Increase in littering fines have helped keep City streets clean

Catherine McGuinness

With over half a million people coming into the Square Mile to work every day, 18.4million visiting each year, and a dynamic and vibrant resident population, it’s no surprise that we need to work so hard to keep our streets free from rubbish.

And with all the hustle and bustle of the Square Mile it’s quite easy to not notice how remarkably clean it is considering these facts.

Have you ever wondered how our streets are maintained?

Aside from having very dedicated street cleaners, the City of London Corporation also has a few measures in place to both deter and penalise those who would want to undo this hard work.

After updates in government environmental legislation last year, the City Corporation decided to increase the charge in fines for littering offences.

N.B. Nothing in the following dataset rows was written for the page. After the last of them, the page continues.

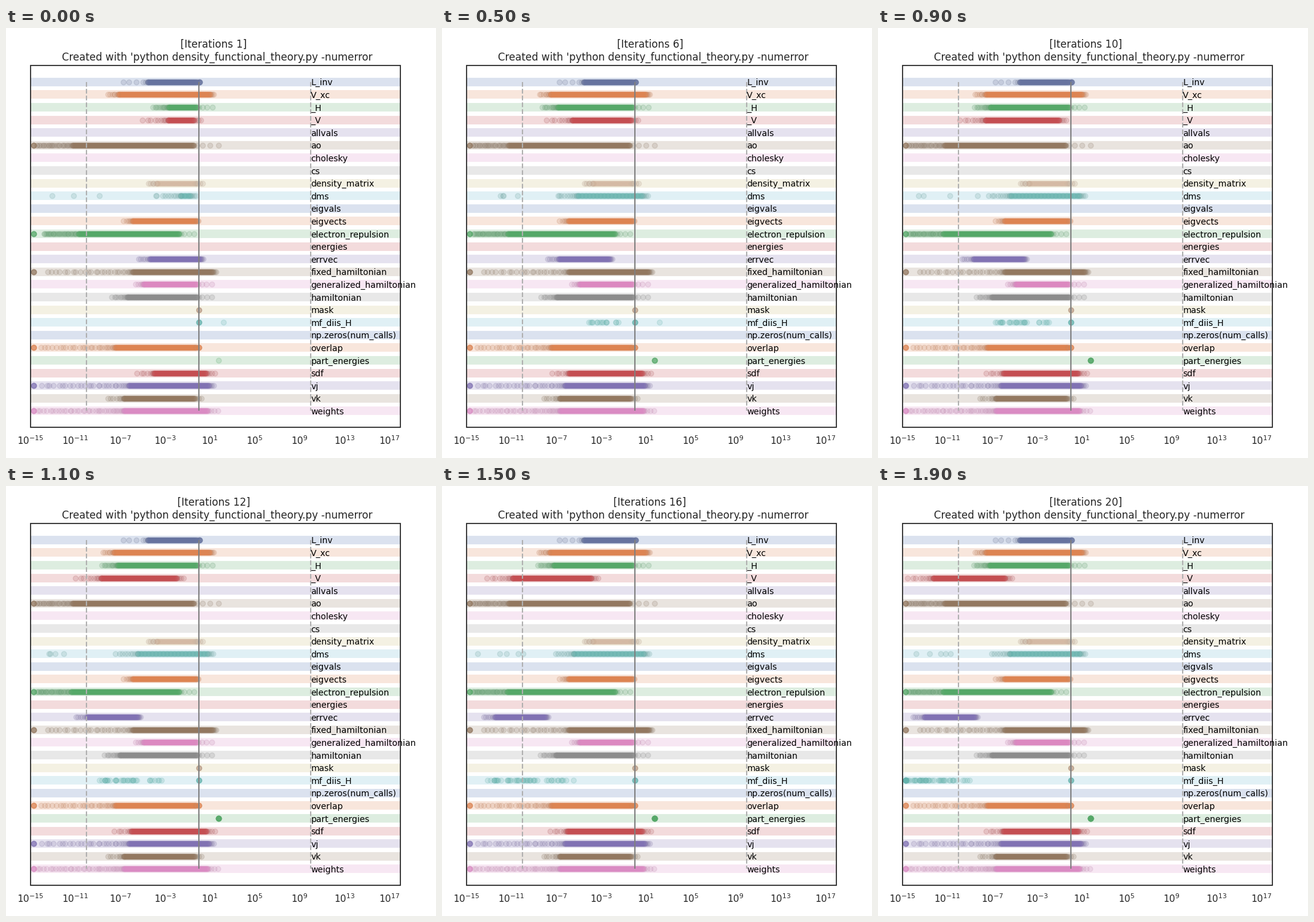
Write a matplotlib script that moves like this. It is 700x700 px and loops after 2 s.

```python
import numpy as np
import matplotlib.pyplot as plt
from matplotlib.animation import FuncAnimation
from matplotlib.colors import to_rgb
from matplotlib.patches import Rectangle

plt.rcParams["font.family"] = "DejaVu Sans"

FRAMES, INTERVAL = 20, 100
LEFT, TOP, BOTTOM = 40, 61, 650
FIRST, LAST = 87.85, 623.45
DECADE = 18.25
RIGHT = LEFT + 33 * DECADE
FLOOR, UNIT = 45, 314
DARK = "#262626"
TEAL = "#64B2AC"
DEEP = ["#4C72B0", "#DD8452", "#55A868", "#C44E52", "#8172B3",
        "#937860", "#DA8BC3", "#8C8C8C", "#CCB974", "#64B5CD"]
NAMES = """L_inv V_xc _H _V allvals ao cholesky cs density_matrix dms eigvals
eigvects electron_repulsion energies errvec fixed_hamiltonian
generalized_hamiltonian hamiltonian mask mf_diis_H np.zeros(num_calls) overlap
part_energies sdf vj vk weights""".split()
ROW_Y = dict(zip(NAMES, np.linspace(FIRST, LAST, len(NAMES))))
KEYS = (1, 6, 10, 16, 20)

fig = plt.figure(figsize=(7, 7), dpi=100, facecolor="white")
ax = fig.add_axes([0, 0, 1, 1])
ax.set_xlim(0, 700)
ax.set_ylim(700, 0)
ax.axis("off")


def decade_x(exponent):
    return LEFT + (exponent + 15) * DECADE


def settle(first, final):
    return lambda k: final + (first - final) * np.exp(-(k - 1) / 2)


def drift(*points):
    return lambda k: np.interp(k, KEYS, points)


def fixed(x):
    return x if callable(x) else lambda k: x


def greyed(color, part=0.3):
    return (1 - part) * np.array(to_rgb(color)) + part * 0.5


def markers(name, color, z=4):
    line, = ax.plot([], [], "o", ms=6, mew=1, color=color, alpha=0.2, zorder=z)
    return line, ROW_Y[name]


def place(artist, xs):
    line, y = artist
    line.set_data(xs, np.full(len(xs), y))


class Cloud:
    """A dense core of dots from start to end with thinning tails.

    tail and n: length and dot count on the left; right: length on the right;
    heavy: places where several dots coincide; strays: loose dots per step.
    """

    def __init__(self, name, start, end, tail, n=9, power=1.6, right=8,
                 heavy=(), strays=0, color=None, step=0.6):
        self.start, self.end = fixed(start), fixed(end)
        self.tail, self.right, self.power = tail, right, power
        self.step, self.strays = step, strays
        self.heavy = np.repeat(heavy, 6)
        rng = np.random.default_rng(NAMES.index(name))
        self.u = np.linspace(0, 1, n)
        self.u[1:-1] += rng.uniform(-0.4, 0.4, n - 2) / n
        color = color or DEEP[NAMES.index(name) % 10]
        self.fringe = markers(name, greyed(color), 3)
        self.body = markers(name, color)

    def update(self, k):
        a, b = self.start(k), self.end(k)
        left = a - self.tail * self.u ** self.power
        right = b + self.right * np.linspace(0, 1, 5) ** 1.5
        loose = np.random.default_rng(k).uniform(FLOOR, a - self.tail,
                                                 self.strays)
        place(self.fringe, np.concatenate([left, right, loose]))
        place(self.body, np.concatenate([np.arange(a, b, self.step),
                                         self.heavy]))


err_start = drift(234, 190, 155, 86, 75)
floor = (FLOOR,)

clouds = [
    Cloud("L_inv", 231, 310, 40, 8, 2.5, right=5, heavy=(315,),
          color="#66739F"),
    Cloud("V_xc", settle(184, 176), 332, 18, right=6),
    Cloud("_H", settle(265, 182), 311, 26, 14, right=25),
    Cloud("_V", drift(264, 212, 175, 115, 90), drift(306, 308, 295, 243, 207),
          42, 12, 2, right=11),
    Cloud("ao", 108, 306, 58, 30, 1, right=40, heavy=floor),
    Cloud("density_matrix", 246, 308, 14, 6, 1.2, right=12,
          color="#C9A58C", step=2),
    Cloud("dms", settle(285, 215), settle(300, 328), 30, 10, right=9,
          strays=5, color=TEAL, step=1.2),
    Cloud("eigvects", 206, 309, 15, 7, right=4),
    Cloud("electron_repulsion", settle(118, 106), 282, 56, 34, 1, right=24,
          heavy=floor),
    Cloud("errvec", err_start, lambda k: err_start(k) + 82, 18, 7, 1.3,
          right=5),
    Cloud("fixed_hamiltonian", 206, 336, 138, 28, 1.4, right=6, heavy=floor),
    Cloud("generalized_hamiltonian", 224, 310, 13, 6, right=25,
          color="#DC88C0"),
    Cloud("hamiltonian", settle(198, 186), 311, 26, 12, right=24),
    Cloud("overlap", 178, 308, 121, 30, 1.5, right=3, heavy=(FLOOR, UNIT)),
    Cloud("sdf", settle(241, 204), 326, 28, 9, 2, right=14),
    Cloud("vj", 200, 330, 142, 30, 1.4, right=8, heavy=floor),
    Cloud("vk", 192, 307, 26, 10, 1.8, right=11),
    Cloud("weights", 192, 328, 140, 38, 1.3, right=17, heavy=floor),
]

mask = markers("mask", "#A07860")
energies = markers("part_energies", DEEP[2])
diis = markers("mf_diis_H", TEAL)
diis_low = drift(312, 232, 183, 62, 8)
diis_high = drift(UNIT, 307, 300, 234, 155)
diis_u = np.random.default_rng(5).beta(1.5, 2, 3 * FRAMES)


def diis_dots(k):
    low, high = diis_low(k), diis_high(k)
    xs = low + (high - low) * diis_u[:3 * (k - 1)]
    strays = [354] if k < 8 else []
    return np.maximum(np.concatenate([xs, strays, [UNIT] * 6]), FLOOR)


for i, name in enumerate(NAMES):
    y = ROW_Y[name]
    ax.plot([LEFT, RIGHT], [y, y], lw=10, color=DEEP[i % 10], alpha=0.2,
            solid_capstyle="butt", zorder=1)
    ax.text(decade_x(10), y, name, size=10, color="black",
            va="center_baseline", zorder=8)

for exponent, style, shade in ((-10, "--", "#B0B0B0"), (0, "-", "#808080"),
                               (10, "--", "#B0B0B0")):
    x = decade_x(exponent)
    ax.plot([x, x], [FIRST, LAST], style, lw=1.5, color=shade,
            solid_capstyle="butt", zorder=6)

ax.add_patch(Rectangle((LEFT, TOP), RIGHT - LEFT, BOTTOM - TOP, fill=False,
                       ec=DARK, lw=1.25, zorder=7))
for exponent in range(-15, 18, 4):
    ax.text(decade_x(exponent), 678, r"$\mathdefault{10^{%d}}$" % exponent,
            size=11, color=DARK, ha="center", va="baseline")

title = ax.text(338.5, 32, "", size=12, color=DARK, ha="center", va="baseline")
ax.text(343.8, 53, "Created with 'python density_functional_theory.py -numerror",
        size=12, color=DARK, ha="center", va="baseline")


def draw(frame):
    k = frame + 1
    title.set_text(f"[Iterations {k}]")
    for cloud in clouds:
        cloud.update(k)
    place(mask, [UNIT] * 3)
    place(energies, [346] * k)
    place(diis, diis_dots(k))
    return []


anim = FuncAnimation(fig, draw, frames=FRAMES, interval=INTERVAL,
                     init_func=lambda: draw(0), repeat=True, repeat_delay=0)
plt.show()
```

From 1 April this year, those who are caught dropping their rubbish instead of binning it will be forced to pay up to £150.

Our updated enforcement powers mean that City Corporation street environment officers now have the power to issue a fixed penalty notice (FPN) charge of £80 if paid within 10 days – and maximum of £150 if not paid. They were previously £50 and £80, respectively.

Other offences that could result in the issue of a FPN include fly-tipping and graffitiing. Fortunately, these are less of a problem in the City.

This increase serves to strengthen our deterrent against such behaviour and is a bold message to offenders who litter repeatedly.

Nobody has an excuse to drop their litter or cigarette ends in the Square Mile, and we want to make sure residents can go about their daily lives in a clean, litter-free environment.

There are 64 on-street Big Belly Bins across the Square Mile for the public to use, which compact eight times as much rubbish as normal bins.

And smokers can use over 900 mounted ashtrays to stub out and dispose of their cigarettes.

Last year the City Corporation spent £3.8million cleaning the City’s streets and sweeps up to six million cigarette butts every year.

The Square Mile is a world-class destination, home to iconic landmarks such as the Barbican Centre, Tower Bridge, the Old Bailey and St Paul’s Cathedral.

It is also the world’s leading international financial centre, and its residents, workers and visitors – who make up its DNA – rightly expect the street scene to be of a very high standard in which to live, work and play.

We take a stand on litter because we want to make sure that our City functions as smoothly and efficiently as possible. The Square Mile needs to be an attractive place in which to live and work, so our residents can enjoy a high quality of life – and we can remain globally competitive.

We all have a responsibility to work together so we can continue to achieve this aim.